Or rather, the Journal of Gender & Law seems to have ruined me for other journals. Nor is it just me -- friends on the Law Review and other publications have told me that they miss JGL. The trouble with a journal run on feminist principles of avoiding hierarchy as much as possible, giving everyone a voice and making decisions on a collective basis is that you get addicted to the damn thing. This is particularly dangerous to 1Ls, who don't know what non-feminist journals, i.e., all the others, are like.
After a year spent reading articles and voting on their acceptance, spending all of one's journal work time on source-gathering, cite-checking and blue-booking is less inspiring. I'm honestly surprised that most journals seem to manage to motivate their staff members without giving them the direct investment of taking part in major choices, which investment makes the gruntwork feel worthwhile because it's a necessary part of the larger process in which one has gotten to play a role. One sometimes has to do that work on an article one dislikes, but that's only part of the job instead of the whole thing.
There are sound arguments for why 1Ls have no business taking part in the decision of whether an article should be accepted by a journal. If, as Richard Posner declares, law students are unfit to be running the journals because of their inexperience and limited knowledge, people who have just begun law school presumably are even more unworthy.
Still, being given more responsibility than I ought to have had was good for me, if not for the quality of the publication. I became familiar with the major and oft-cited texts in feminist legal theory and sharpened my editing skills tremendously. Moreover, this style of running a journal, though perhaps unsuited to the Law Review, doesn't appear to have harmed JGL; I don't recall the 1Ls' ever voting down a majority of the senior members' preference. The weight of greater experience and knowledge comes out in the discussions that occur before a vote is taken, though this doesn't always work out as you might expect.

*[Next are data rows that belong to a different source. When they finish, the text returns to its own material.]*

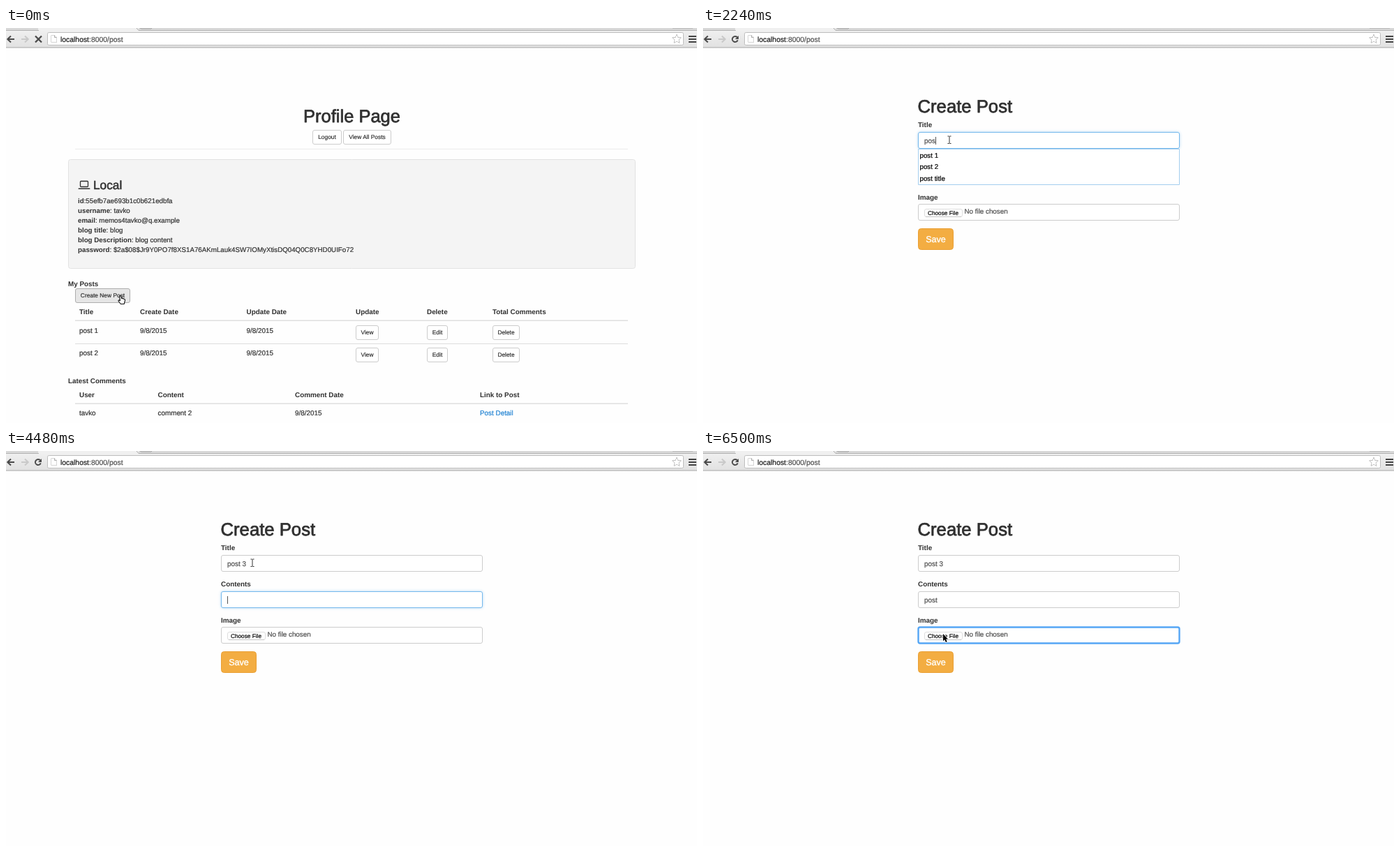
An HTML page with a canvas that plays this animation: 990x566 px, repeating every 8 s.

```html
<!DOCTYPE html>
<html lang="en">
<head>
<meta charset="utf-8">
<title>Create Post</title>
<style>
html, body { margin: 0; width: 100%; height: 100%; overflow: hidden; background: #fefefe; }
canvas { display: block; }
</style>
</head>
<body>
<canvas id="stage" width="990" height="566"></canvas>
<script>
const ctx = document.getElementById('stage').getContext('2d');
const LOOP = 8000;
const BODY = 9.9, SMALL = 8.4, INK = '#303030';
const FONT = '"Liberation Sans", Arial, sans-serif';

const TITLES = ['post 1', 'post 2', 'post title'];
const CONTENTS = ['post 1', 'post 1 content', 'post 2', 'post conetnt'];

// Each step changes only the listed parts of the form state.
const STEPS = [
  { at: 0, page: 'profile', cursor: ['hand', 160.5, 383] },
  { at: 300, page: 'form', title: '', contents: '', focus: '', caret: true, list: [], cursor: ['arrow', 277, 196] },
  { at: 920, cursor: ['beam', 353, 160] },
  { at: 1550, focus: 'title' },
  { at: 1880, caret: false },
  { at: 2240, caret: true, title: 'pos', list: TITLES },
  { at: 2590, title: 'post ' },
  { at: 2980, title: 'post 23', list: [] },
  { at: 3400, title: 'post 2', list: ['post 2'] },
  { at: 3880, title: 'post 3', list: [] },
  { at: 4480, focus: 'contents' },
  { at: 5040, contents: 'post ', list: CONTENTS },
  { at: 5760, focus: 'image', list: [], cursor: ['arrow', 284, 283] },
  { at: 6500, cursor: ['arrow', 344, 262] }
];

function stateAt(time) {
  return Object.assign({}, ...STEPS.filter(step => step.at <= time));
}

// Text is placed by the middle of its capitals; a thin outline sets its weight.
function text(str, x, midY, { size = BODY, color = INK, bold = false, align = 'left', heavy = 0.2 } = {}) {
  ctx.font = `${bold ? 'bold ' : ''}${size}px ${FONT}`;
  ctx.textAlign = align;
  ctx.fillStyle = ctx.strokeStyle = color;
  ctx.lineWidth = heavy;
  const y = midY + size * 0.355;
  ctx.fillText(str, x, y);
  if (!bold) ctx.strokeText(str, x, y);
  return ctx.measureText(str).width;
}

function box(x, y, w, h, r, fill, stroke, lineWidth = 1) {
  ctx.beginPath();
  ctx.roundRect(x + 0.5, y + 0.5, w - 1, h - 1, r);
  if (fill) { ctx.fillStyle = fill; ctx.fill(); }
  if (stroke) { ctx.strokeStyle = stroke; ctx.lineWidth = lineWidth; ctx.stroke(); }
}

function rect(x, y, w, h, color) {
  ctx.fillStyle = color;
  ctx.fillRect(x, y, w, h);
}

function path(points, { stroke, fill, width = 1, close = false }) {
  ctx.beginPath();
  points.forEach(([x, y]) => ctx.lineTo(x, y));
  if (close) ctx.closePath();
  if (stroke) { ctx.strokeStyle = stroke; ctx.lineWidth = width; ctx.stroke(); }
  if (fill) { ctx.fillStyle = fill; ctx.fill(); }
}

function button(label, x, y, w, fill = '#fff', border = '#ccc') {
  box(x, y, w, 21, 2.5, fill, border);
  text(label, x + w / 2, y + 10.5, { size: SMALL, align: 'center' });
}

function navArrow(x, dir, color) {
  path([[x - dir * 5, 16], [x + dir * 5, 16]], { stroke: color, width: 2 });
  path([[x, 11.5], [x + dir * 4.8, 16], [x, 20.5]], { stroke: color, width: 2 });
}

function reloadIcon() {
  ctx.beginPath();
  ctx.arc(46, 16, 4, 0.35, Math.PI * 1.78);
  ctx.strokeStyle = '#4a4a4a';
  ctx.lineWidth = 2;
  ctx.stroke();
  path([[51, 11], [51, 16], [46, 16]], { fill: '#4a4a4a', close: true });
}

function star(cx, cy, r) {
  const points = Array.from({ length: 10 }, (_, i) => {
    const a = i * Math.PI / 5 - Math.PI / 2, d = i % 2 ? r * 0.42 : r;
    return [cx + d * Math.cos(a), cy + d * Math.sin(a)];
  });
  path(points, { stroke: '#8c8c8c', fill: '#fff', close: true });
}

function toolbar(loading) {
  const shade = ctx.createLinearGradient(0, 3, 0, 28);
  shade.addColorStop(0, '#f0f0f0');
  shade.addColorStop(1, '#e1e1e1');
  rect(0, 0, 990, 28, shade);
  rect(0, 0, 46, 3, '#d8d8d8');
  rect(190, 0, 800, 3, '#d8d8d8');
  rect(0, 3, 47, 1, '#b3b3b3');
  rect(190, 3, 800, 1, '#b3b3b3');
  path([[187, 0], [190, 3.5]], { stroke: '#a9a9a9' });
  path([[192, 0], [194, 1], [208, 1], [209, 0]], { stroke: '#a0a0a0' });
  rect(955, 0, 29, 1, '#bcbcbc');
  rect(0, 27.5, 990, 1, '#a8a8a8');

  navArrow(7, -1, '#4a4a4a');
  navArrow(27, 1, '#c9c9c9');
  if (loading) {
    path([[42, 11.5], [51, 20.5]], { stroke: '#4a4a4a', width: 2.3 });
    path([[51, 11.5], [42, 20.5]], { stroke: '#4a4a4a', width: 2.3 });
  } else {
    reloadIcon();
  }
  box(59, 6, 912, 19, 2, '#fff', '#bdbdbd');
  path([[65, 10.5], [69.5, 10.5], [72.5, 13.5], [72.5, 20.5], [65, 20.5]], { stroke: '#aaa', fill: '#fff', close: true });
  path([[69.5, 10.5], [69.5, 13.5], [72.5, 13.5]], { stroke: '#aaa' });
  const hostWidth = text('localhost', 78, 16, { size: 10.4, color: '#1c1c1c' });
  text(':8000/post', 78 + hostWidth, 16, { size: 10.4, color: '#4c4c4c' });
  star(961, 16, 6.5);
  [11, 15, 19].forEach(y => rect(978, y, 11, 2, '#444'));
}

function field(name, value, x, y) {
  const size = 9.75;
  const width = text(name, x, y, { size, bold: true });
  text(value, x + width, y, { size });
}

function tableRow(cells, columns, y, bold) {
  cells.forEach((cell, i) => text(cell, columns[i], y, { bold }));
}

function profilePage() {
  text('Profile Page', 495.5, 126, { size: 25.5, align: 'center', heavy: 0.75 });
  button('Logout', 439, 146, 42);
  button('View All Posts', 483, 146, 69);
  rect(99, 173, 792, 1, '#ebebeb');

  box(89, 188, 813, 157, 3, '#f4f4f4', '#e2e2e2');
  box(106, 219, 12, 9, 1, null, INK, 1.3);
  box(103, 229, 18, 2.5, 1, INK);
  text('Local', 125, 225, { size: 17.3, heavy: 0.5 });
  [
    ['id', ':55efb7ae693b1c0b621edbfa'],
    ['username', ': tavko'],
    ['email', ': memos4tavko@q.example'],
    ['blog title', ': blog'],
    ['blog Description', ': blog content'],
    ['password', ': $2a$08$Jr9Y0PO7f8XS1A76AKmLauk4SW7IOMyXtisDQ04Q0C8YHD0UIFo72']
  ].forEach(([name, value], i) => field(name, value, 103, 247.5 + i * 13.95));

  text('My Posts', 89, 366, { bold: true });
  button('Create New Post', 99, 373, 79, '#e6e6e6', '#adadad');
  const postColumns = [105, 192, 344.5, 501, 603, 697];
  tableRow(['Title', 'Create Date', 'Update Date', 'Update', 'Delete', 'Total Comments'], postColumns, 406, true);
  rect(99, 418.5, 792, 1.4, '#ddd');
  [0, 1].forEach(i => {
    const y = 433 + i * 32.5;
    tableRow([`post ${i + 1}`, '9/8/2015', '9/8/2015'], postColumns, y);
    const top = Math.round(y - 7.5);
    button('View', 501, top, 33);
    button('Edit', 603, top, 30);
    button('Delete', 697, top, 39);
  });
  rect(99, 452, 792, 1, '#ddd');

  text('Latest Comments', 89, 505.5, { bold: true });
  const commentColumns = [105, 217.5, 414, 679];
  tableRow(['User', 'Content', 'Comment Date', 'Link to Post'], commentColumns, 525, true);
  rect(99, 537.5, 792, 1.4, '#ddd');
  tableRow(['tavko', 'comment 2', '9/8/2015'], commentColumns, 551.5);
  text('Post Detail', 679, 551.5, { color: '#1f82d2' });
}

function input(y, focused) {
  if (focused) {
    ctx.save();
    ctx.shadowColor = 'rgba(102,175,233,.6)';
    ctx.shadowBlur = 4;
    box(308, y, 375, 24, 2.5, '#fff');
    ctx.restore();
  }
  box(308, y, 375, 24, 2.5, '#fff', focused ? '#74b8ec' : '#ccc');
}

function textInput(label, value, y, focused, caret) {
  text(label, 308, y - 10.5, { bold: true });
  input(y, focused);
  const width = text(value, 317, y + 12, { color: '#4c4c4c' });
  if (focused && caret) rect(Math.round(317 + width), y + 7, 1, 11, '#555');
}

function suggestions(items, y) {
  if (!items.length) return;
  box(308, y, 375, Math.round(items.length * 16.7 + 1.5), 0, '#fff', '#a3cdee');
  items.forEach((item, i) => text(item, 310.5, y + 9.2 + i * 16.7, { size: 9.75, color: '#000' }));
}

function formPage(state) {
  const { focus } = state;
  text('Create Post', 307.5, 112, { size: 25.7, heavy: 0.75 });
  textInput('Title', state.title, 149, focus === 'title', state.caret);
  textInput('Contents', state.contents, 201, focus === 'contents', state.caret);

  text('Image', 308, 242, { bold: true });
  input(252, false);
  if (focus === 'image') box(308, 252, 375, 24, 2.5, null, '#55a6f5', 2.4);
  box(317, 259, 55, 12, 2.5, '#fff', '#ddd');
  rect(319, 270, 51, 1, '#c4c4c4');
  text('Choose File', 344, 265, { size: 8.25, color: '#000', align: 'center' });
  text('No file chosen', 374.5, 263, { size: 9.8, color: '#4c4c4c' });

  box(308, 287, 51, 31, 4, '#f3ad42', '#eaa035');
  text('Save', 333.5, 302.5, { size: 12.6, color: '#fff', align: 'center', heavy: 0.35 });
  suggestions(state.list, focus === 'title' ? 173 : 225);
}

const CURSORS = {
  arrow() {
    const shape = [[0, 0], [0, 10.2], [2.2, 8.2], [3.9, 12], [5.7, 11.2], [4.1, 7.5], [7, 7.5]];
    path(shape, { stroke: '#fff', width: 1.6, fill: '#000', close: true });
  },
  beam() {
    rect(-0.5, -5, 1, 10.5, '#333');
    [-5.5, 5].forEach(y => {
      rect(-2.5, y, 2, 1, '#333');
      rect(0.5, y, 2, 1, '#333');
    });
  },
  hand() {
    ctx.beginPath();
    ctx.moveTo(2, 1.6);
    ctx.quadraticCurveTo(3, -0.2, 4.2, 1.5);
    ctx.lineTo(5, 4.4);
    ctx.quadraticCurveTo(6.4, 3.6, 7, 4.9);
    ctx.quadraticCurveTo(8.2, 4.3, 8.7, 5.5);
    ctx.quadraticCurveTo(10.2, 5.2, 10, 7.4);
    ctx.lineTo(8.7, 12.5);
    ctx.lineTo(3.8, 12.5);
    ctx.lineTo(0.4, 8);
    ctx.quadraticCurveTo(0.6, 6, 3, 7.7);
    ctx.closePath();
    ctx.fillStyle = '#fff';
    ctx.fill();
    ctx.strokeStyle = '#111';
    ctx.lineWidth = 1.1;
    ctx.stroke();
  }
};

function drawCursor([kind, x, y]) {
  ctx.save();
  ctx.translate(x, y);
  CURSORS[kind]();
  ctx.restore();
}

function render(now) {
  const state = stateAt(now % LOOP);
  const profile = state.page === 'profile';
  ctx.textRendering = 'geometricPrecision';
  ctx.lineJoin = 'round';
  rect(0, 0, 990, 566, '#fefefe');
  toolbar(profile);
  if (profile) profilePage();
  else formPage(state);
  drawCursor(state.cursor);
}

const start = performance.now();
function tick() {
  render(performance.now() - start);
  requestAnimationFrame(tick);
}
tick();
</script>
</body>
</html>
```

As a general rule, the 2Ls and 3Ls who have taken constitutional, family, labor or whatever law is implicated in a given article will have more to say about whether it's any good. But sometimes 1Ls have surprisingly useful background information that would go unmentioned in a cabal comprised solely of upperclass students. For example, I attended one submissions meeting where a piece dealing with religious law had left me unsure; though not fantastically written, it made what struck me as an interesting and useful argument. The 1L who raised her hand to discuss it first, however, changed my mind completely as she listed its demerits of overreliance on sources that were now considered out-of-date in the field, and its lack of an original statement as it cribbed the argument from well-known scholars.
The specialty publications have an advantage in recruiting 1Ls because they'll tend to get people who are interested in the specific subject, so that on a journal of gender & law, 1Ls with a prior interest in the topics on which the journal publishes will be overrepresented and thus shine more than a random selection from the class likely would. The law reviews, which publish on everything from trademark to administrative law, may not find this same use for the newbies, and in any case would lose all their credentialing status.